It’s also misguided. Play is a form of self-care. It relieves stress, energizes you, lifts you out of the mundane, eases your burdens, and renews your optimism. By refreshing your mind, play actually makes you more productive when you get back to work—just like resting your muscles after a workout lets them heal and grow stronger.
Play also leads you to explore new behaviors, thoughts, strategies, and ways of being. It prompts you to look at things differently, which stimulates learning and creativity. Giving your brain a break from the problems it has been focused on can, paradoxically, lead to breakthroughs on those problems.
You thought you couldn’t afford to play, but, it turns out, you actually can’t afford not to.

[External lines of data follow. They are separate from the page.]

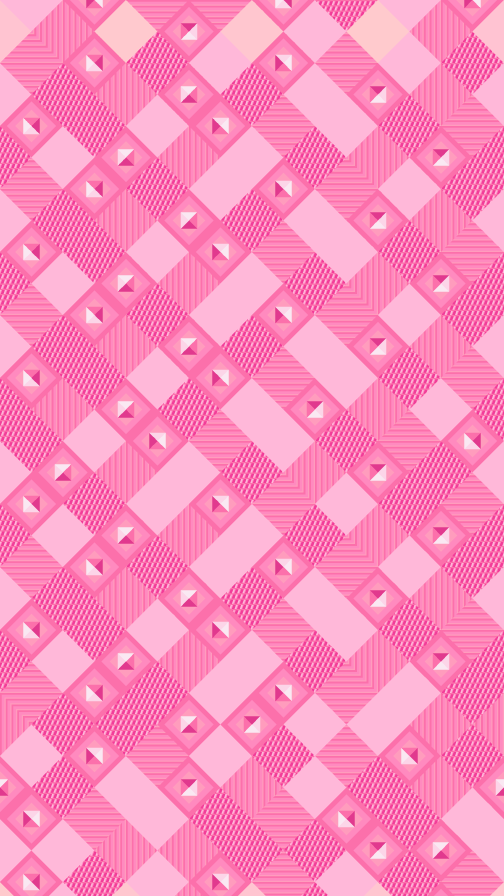
Reproduce this pattern procedurally as a Shadertoy shader.

```glsl
const float HALF_CELLS = 16.0;   // half diagonals across the canvas
const int SAMPLES = 4;           // smoothing grid per pixel side

const vec3 BLUSH = vec3(1.00, 0.72, 0.85);
const vec3 HOT = vec3(0.99, 0.44, 0.67);
const vec3 ROSE = vec3(1.00, 0.54, 0.75);
const vec3 MAGENTA = vec3(0.95, 0.24, 0.60);
const vec3 SALMON = vec3(1.00, 0.61, 0.74);
const vec3 PEACH = vec3(1.00, 0.80, 0.80);
const vec3 PEARL = vec3(0.98, 0.91, 0.95);

float hash(vec2 p) {
    return fract(sin(dot(p, vec2(127.1, 311.7))) * 43758.5453);
}

// Quarter turns of a four-cell block: they advance across the canvas,
// and a few rows slip ahead.
float blockTurn(vec2 block, vec2 cell) {
    float turn = floor(block.x / 4.0);
    float row = block.y * 0.5;
    if (row == 7.0 || row == 12.0) turn += 1.0;
    if (row == 13.0) turn += 2.0;
    if (cell.y < 2.0) turn += cell.x > 5.0 ? 2.0 : 1.0;
    return mod(turn, 4.0);
}

vec2 rotateQuarters(vec2 p, float turns) {
    float angle = turns * 1.5707963;
    float c = cos(angle), s = sin(angle);
    return vec2(c * p.x + s * p.y, c * p.y - s * p.x);
}

// Faceted pyramid on nested diamonds
vec3 stud(vec2 p, float turn) {
    float ring = abs(p.x) + abs(p.y);
    vec3 color = ring > 0.78 ? HOT : ring > 0.52 ? ROSE : SALMON;
    if (max(abs(p.x), abs(p.y)) < 0.26) {
        vec2 q = rotateQuarters(p, turn);
        if (abs(q.x) > abs(q.y)) color = q.x > 0.0 ? MAGENTA * 0.93 : PEARL;
        else color = q.y > 0.0 ? mix(BLUSH, PEARL, 0.6) : HOT;
    }
    return color;
}

// Staggered rows of slanted stitches
vec3 weave(vec2 p) {
    vec2 g = p * 6.0;
    float row = floor(g.y);
    vec2 f = fract(vec2(g.x + 0.5 * mod(row, 2.0), g.y));
    float stitch = fract(f.x + 0.35 * f.y);
    if (f.y < 0.26) return HOT;
    return stitch < 0.52 ? MAGENTA : stitch < 0.82 ? BLUSH : ROSE;
}

// Ribs with a dark seam and a lit shoulder
vec3 ribs(float along) {
    float f = fract(along * 5.5);
    return f < 0.32 ? HOT : f < 0.78 ? ROSE : SALMON;
}

vec3 plain(vec2 cell) {
    bool tinted = mod(cell.y, 28.0) == 1.0 && mod(cell.x, 4.0) == 0.0;
    return tinted ? mix(BLUSH, PEACH, 0.5 + 0.5 * hash(cell)) : BLUSH;
}

vec3 patchwork(vec2 p) {
    // Diamond cell and the two-by-two block around it
    vec2 index = floor(vec2(p.x + p.y, p.x - p.y) * 0.5);
    vec2 corner = 2.0 * floor((index + 1.0) * 0.5) - 1.0;
    vec2 cell = vec2(index.x + index.y + 1.0, index.x - index.y);
    vec2 block = vec2(corner.x + corner.y + 2.0, corner.x - corner.y);

    // Clockwise place in the block, counted from the top
    vec2 side = cell - block;
    float place = abs(side.x) < 0.5 ? side.y + 1.0 : 2.0 - side.x;
    float turn = blockTurn(block, cell);
    float kind = mod(place - turn, 4.0);
    vec2 local = p - cell;

    bool tintedRow = mod(cell.y, 28.0) == 1.0 && mod(cell.x, 4.0) == 0.0;
    if (kind < 0.5 || tintedRow) return plain(cell);
    if (kind < 1.5) return stud(local, turn);
    if (kind < 2.5) return weave(local);
    return ribs(mod(turn, 2.0) < 0.5 ? local.y : local.x);
}

void mainImage(out vec4 fragColor, in vec2 fragCoord) {
    vec3 sum = vec3(0.0);
    for (int y = 0; y < SAMPLES; y++) {
        for (int x = 0; x < SAMPLES; x++) {
            vec2 jitter = (vec2(x, y) + 0.5) / float(SAMPLES) - 0.5;
            vec2 pos = fragCoord + jitter;
            pos.y = iResolution.y - pos.y;   // rows count down from the top
            sum += patchwork(pos * HALF_CELLS / iResolution.x);
        }
    }
    fragColor = vec4(sum / float(SAMPLES * SAMPLES), 1.0);
}
```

When you make time for play, you’ll see that the act of playing is just the start. Once you get into the habit, the play mindset will start to filter into your worldview. You’ll feel more active, more adventurous, more free. It’s like flipping your mind to a completely new channel.
That’s when you’ll start to lose tolerance for activities that don’t bring you joy—and that’s a good thing. The more fun you have in your life, the more you want to have, and you can bring that playful perspective to everything you do, including your work.
I like the sound of that.
About Bridget Hilton
Bridget Hilton creates tools to help teams and leaders connect in the workplace through rich experiences and shared goals. Her keynote helps Fortune 500 companies navigate topics of mental health and wellness, burnout, employee belonging and connection, inspiration, motivation, and goal setting. Her book Experiential Billionaire and card deck Treasure Maps is out now. She is located in Los Angeles, CA and is booking keynotes and workshops worldwide now.